Indonesia's disaster agency said the death toll from the powerful quake and tsunami climbed to 1,649, with at least 265 people still missing, though it said that number could be higher.
Disaster agency spokesman Sutopo Purwo Nugroho said officials are trying to confirm the number still missing in several villages obliterated when the quake caused loose soil to liquefy, sucking houses into deep mud and burying occupants.
The twin disasters struck Palu and surrounding districts in Central Sulawesi province on September 28.
In 2004, a quake off Sumatra island triggered a tsunami across the Indian Ocean that killed 226,000 people in 13 countries, including more than 120,000 in Indonesia.

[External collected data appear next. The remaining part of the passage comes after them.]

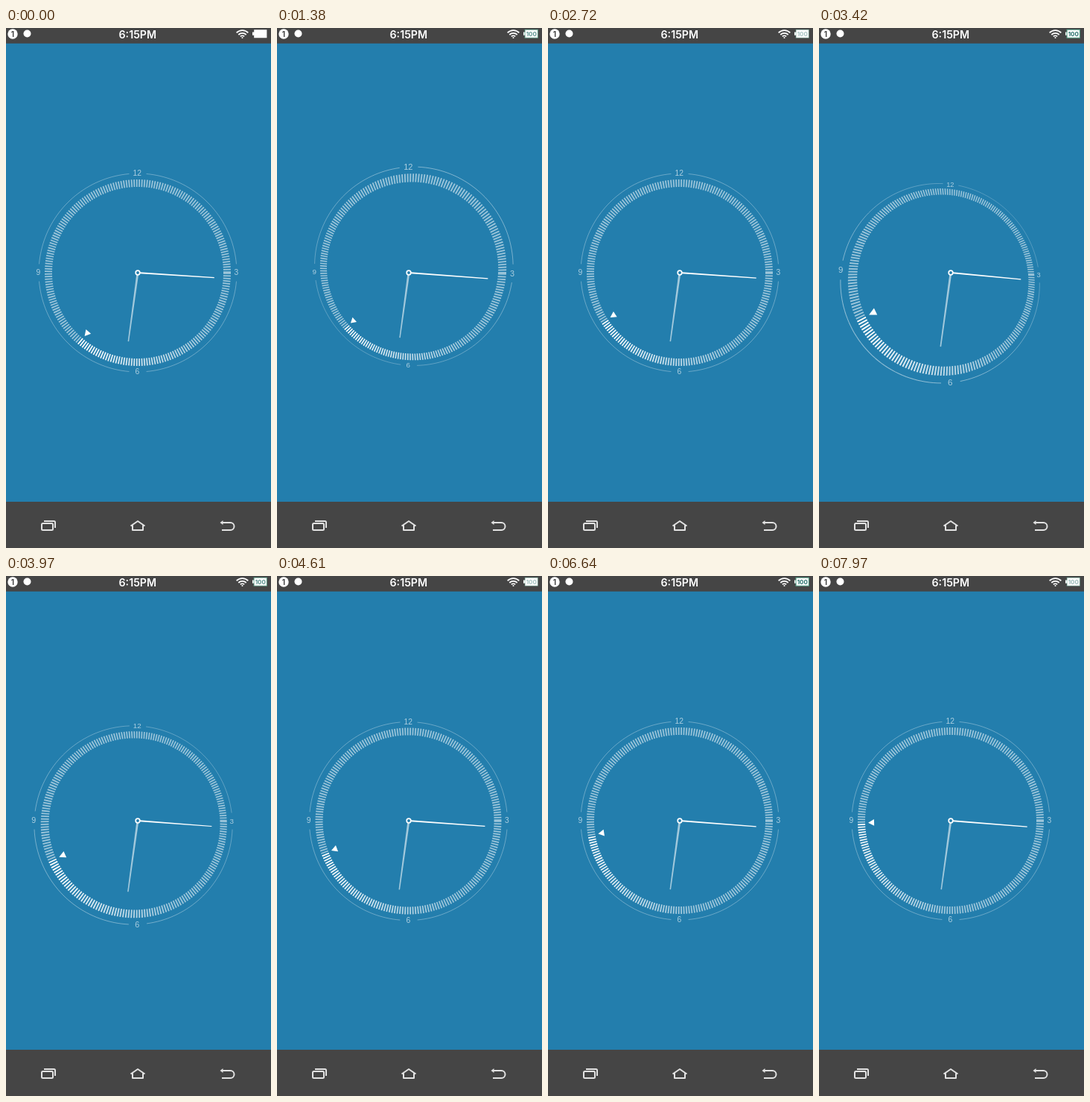
An HTML page with a canvas for the animation above (8120 ms loop, 356 by 697 pixels).

```html
<!DOCTYPE html>
<html lang="en">
<head>
<meta charset="utf-8">
<title>Tilting clock</title>
<style>
  html, body { margin: 0; width: 100%; height: 100%; overflow: hidden; background: #237ead; }
  svg, canvas { position: absolute; left: 0; top: 0; width: 356px; height: 697px; display: block; }
  .time { font: 600 14.2px Inter, Roboto, sans-serif; fill: #fff; text-anchor: middle; }
  .badge { font: 700 10px Inter, Roboto, sans-serif; fill: #444; text-anchor: middle; }
  .level { font: 700 8px Inter, Roboto, sans-serif; fill: #27716c; text-anchor: middle; }
  .nav, .wifi { fill: none; stroke: #e2e2e2; stroke-width: 2; stroke-linejoin: round; }
  .wifi { stroke: #fff; stroke-width: 1.8; }
</style>
</head>
<body>
<canvas id="dial"></canvas>
<svg viewBox="0 0 356 697">
  <rect width="356" height="20.7" fill="#454545"/>
  <rect y="635" width="356" height="62" fill="#454545"/>

  <circle cx="9" cy="8" r="6.7" fill="#fff"/>
  <text class="badge" x="8.8" y="11.6">1</text>
  <circle cx="28.5" cy="7.5" r="5" fill="#fff"/>
  <text class="time" x="176.8" y="13.8">6:15PM</text>

  <g class="wifi">
    <path d="M309.7 6.3a11 11 0 0 1 15.6 0"/>
    <path d="M312.3 9a7.3 7.3 0 0 1 10.4 0"/>
    <path d="M314.9 11.4a3.7 3.7 0 0 1 5.2 0"/>
    <circle cx="317.5" cy="13" r="1" fill="#fff" stroke="none"/>
  </g>
  <path d="M331 5.500h2.200v-3.300h17.200v11h-17.200v-3.500h-2.200z" fill="#fff"/>
  <g id="level">
    <rect x="333" y="2.2" width="17.4" height="11" fill="none" stroke="#4c9a80"/>
    <text class="level" x="341.8" y="10.7">100</text>
  </g>

  <g class="nav">
    <rect x="48" y="664" width="15" height="9" rx="1.5"/>
    <path d="M51 661h13.500q1.500 0 1.500 1.500v7.500"/>
    <path d="M167.500 667.500l9.500-6.500 9.500 6.500M170 666.500v6.500h14v-6.500"/>
    <path d="M289 663h12.500a5 5 0 0 1 0 10h-11.500"/>
    <path d="M291.500 660v6l-4-3z" fill="#e2e2e2" stroke="none"/>
  </g>
</svg>
<script>
const LOOP = 8.12, CX = 177, CY = 328, DEPTH = 190, RAD = Math.PI / 180;
// The dashes do not divide the ring evenly: two of them meet at 3 o'clock
const DASH = 360 / 219.5;
const canvas = document.getElementById('dial');
const level = document.getElementById('level');
const dpr = window.devicePixelRatio || 1;
canvas.width = 356 * dpr;
canvas.height = 697 * dpr;
const ctx = canvas.getContext('2d');
ctx.scale(dpr, dpr);

let sinA, cosA, sinB, cosB;

// Eased value between [time, value] keys
function curve(keys, t) {
  if (t <= keys[0][0]) return keys[0][1];
  for (let i = 1; i < keys.length; i++) {
    const [t1, v1] = keys[i], [t0, v0] = keys[i - 1];
    if (t <= t1) return v0 + (v1 - v0) * (0.5 - 0.5 * Math.cos(Math.PI * (t - t0) / (t1 - t0)));
  }
  return keys[keys.length - 1][1];
}

// Damped swing after the finger lifts; settles in one second
const spring = u => u < 1 ? 2 ** (-2 * u) * Math.cos(2 * Math.PI * u / 0.5714) : 0;

function tilt(t) {
  if (t < 1.6) return curve([[1.15, 0], [1.5, -7.3]], t);
  if (t < 2.7) return -7.3 * spring(t - 1.6);
  if (t < 3.45) return curve([[2.7, 0], [3.27, 4.9], [3.42, 8.9]], t);
  if (t < 4.45) return 8.9 * spring(t - 3.45);
  return curve([[4.45, 0], [5.39, 4.9], [5.65, -3], [5.9, 0.3], [6.15, 0]], t);
}

const levelKeys = [[0, 0], [1.1, 0.9], [2.1, 0.04], [2.3, 0.05], [3.3, 1], [3.55, 1], [4.55, 0.4],
  [5.25, 1], [5.5, 1], [6, 0.4], [6.55, 1], [6.8, 1], [7.9, 0.5], [8.12, 0.3]];

// Dial plane to stage: turn about Y, then X, then perspective
function project(x, y) {
  const z1 = -x * sinB;
  const z = y * sinA + z1 * cosA;
  const s = DEPTH / (DEPTH - z);
  return [CX + x * cosB * s, CY + (y * cosA - z1 * sinA) * s, s];
}

// Angle in degrees clockwise from 12; side is the offset across the ray
function polar(deg, r, side = 0) {
  const s = Math.sin(deg * RAD), c = Math.cos(deg * RAD);
  return project(s * r + c * side, -c * r + s * side);
}

const white = a => `rgba(255,255,255,${a})`;

function shape(points, color) {
  ctx.fillStyle = color;
  ctx.beginPath();
  for (const [x, y] of points) ctx.lineTo(x, y);
  ctx.fill();
}

function bar(deg, r0, r1, w0, w1, color) {
  shape([polar(deg, r0, -w0 / 2), polar(deg, r1, -w1 / 2),
    polar(deg, r1, w1 / 2), polar(deg, r0, w0 / 2)], color);
}

function drawRim() {
  ctx.strokeStyle = white(0.5);
  for (let q = 0; q < 360; q += 90) {
    let last = polar(q + 5, 133);
    for (let d = 7; d <= 85; d += 2) {
      const p = polar(q + d, 133);
      ctx.lineWidth = 0.65 * p[2] ** 3;
      ctx.beginPath();
      ctx.moveTo(last[0], last[1]);
      ctx.lineTo(p[0], p[1]);
      ctx.stroke();
      last = p;
    }
  }
  ctx.fillStyle = white(0.62);
  ctx.textAlign = 'center';
  ['12', '3', '6', '9'].forEach((label, i) => {
    const [x, y, s] = polar(i * 90, 133);
    const size = 10.3 * s;
    ctx.font = `${size}px "Liberation Sans", Arial, sans-serif`;
    ctx.fillText(label, x - 0.7, y + size * 0.33);
  });
}

function drawTicks(sec) {
  for (let a = DASH / 4; a < 360; a += DASH) {
    const deg = (90 + a) % 360;
    const behind = (sec - deg + 360) % 360;
    bar(deg, 115, 125, 1.68, 1.76, white(0.55 + 0.45 * Math.max(0, 1 - behind / 90)));
  }
}

function drawHands(sec) {
  const minute = 90 + sec / 60;
  bar(180 + minute / 12, 3, 93, 2.8, 1.5, white(0.58));
  bar(minute, 3, 103, 2.1, 1.2, '#fff');
  ctx.strokeStyle = '#fff';
  ctx.lineWidth = 1.7;
  ctx.beginPath();
  ctx.arc(CX, CY, 2.8, 0, 2 * Math.PI);
  ctx.stroke();
}

function draw(now) {
  const t = now / 1000 % LOOP;
  const a = tilt(t) * RAD;
  const b = a * (t < 2.7 ? 0.78 : 1);
  sinA = Math.sin(a); cosA = Math.cos(a);
  sinB = Math.sin(b); cosB = Math.cos(b);

  const sec = 220 + 6.5 * t - 0.05 * t * t;
  ctx.clearRect(0, 0, 356, 697);
  drawRim();
  drawTicks(sec);
  shape([polar(sec, 111), polar(sec, 103, -4.4), polar(sec, 103, 4.4)], '#fff');
  drawHands(sec);
  level.setAttribute('opacity', curve(levelKeys, t).toFixed(3));
}

function frame(now) {
  draw(now);
  requestAnimationFrame(frame);
}
draw(0);
requestAnimationFrame(frame);
</script>
</body>
</html>
```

He said that a further 5,000 people were suspected to be missing in the Palu subdistricts of Balaroa and Petobo but that officials were still looking to verify the claims.
Indonesia's National Board for Disaster Management says, as of Saturday, 1,649 people have been confirmed dead, and more than 60,000 have been forced to evacuate.
The tens of thousands left homeless by the disaster are scattered across Palu and beyond, many squatting outside their ruined homes or bunkered down in makeshift camps and entirely dependent on handouts to survive. "I'm from here so all my family are here, so many are gone", he said, reeling off a list of the missing including a sister, an aunt and cousins. Figures for more remote areas, some still cut off by destroyed roads and landslides, are only trickling in, if at all.
Indonesian Vice President Jusuf Kalla, who arrived Friday in Palu to assess the situation, said it will take at least two years to reconstruct the disaster zone.
Royal Australian Air Force Capt. Bryan Parker says the military transport plane will reach central Sulawesi late Thursday from Darwin. Indonesia has traditionally been reluctant to be seen as having to rely on outside help for natural disasters.
Indonesian soldiers unloading supplies brought in by the New Zealanders.
The official death toll from the quake and the tsunami it triggered has risen to 1,649, but will certainly increase. Multinational companies such as Google and Apple have also pledged monetary assistance, in addition to £11.6 million from the United Nations and millions more from other countries.
In a rare move, Indonesia's government has appealed for global help to cope with the tragedy unfolding on Sulawesi island.
A floating hospital run by the Indonesian navy and docked in Palu port has already assisted with the delivery of a baby, local media reported.
Authorities earlier allowed desperate villagers to grab food supplies from shops but have warned them not to take other things.
The neighbourhood of Petobo, in the south of the city of Palu, where his sister, Husnul Hidayat, lived with her daughter, Aisah, was wiped out.
In coordination with the Government of Indonesia, IOM is preparing to send an aid convoy from the south of the island to the north, where needs are greatest.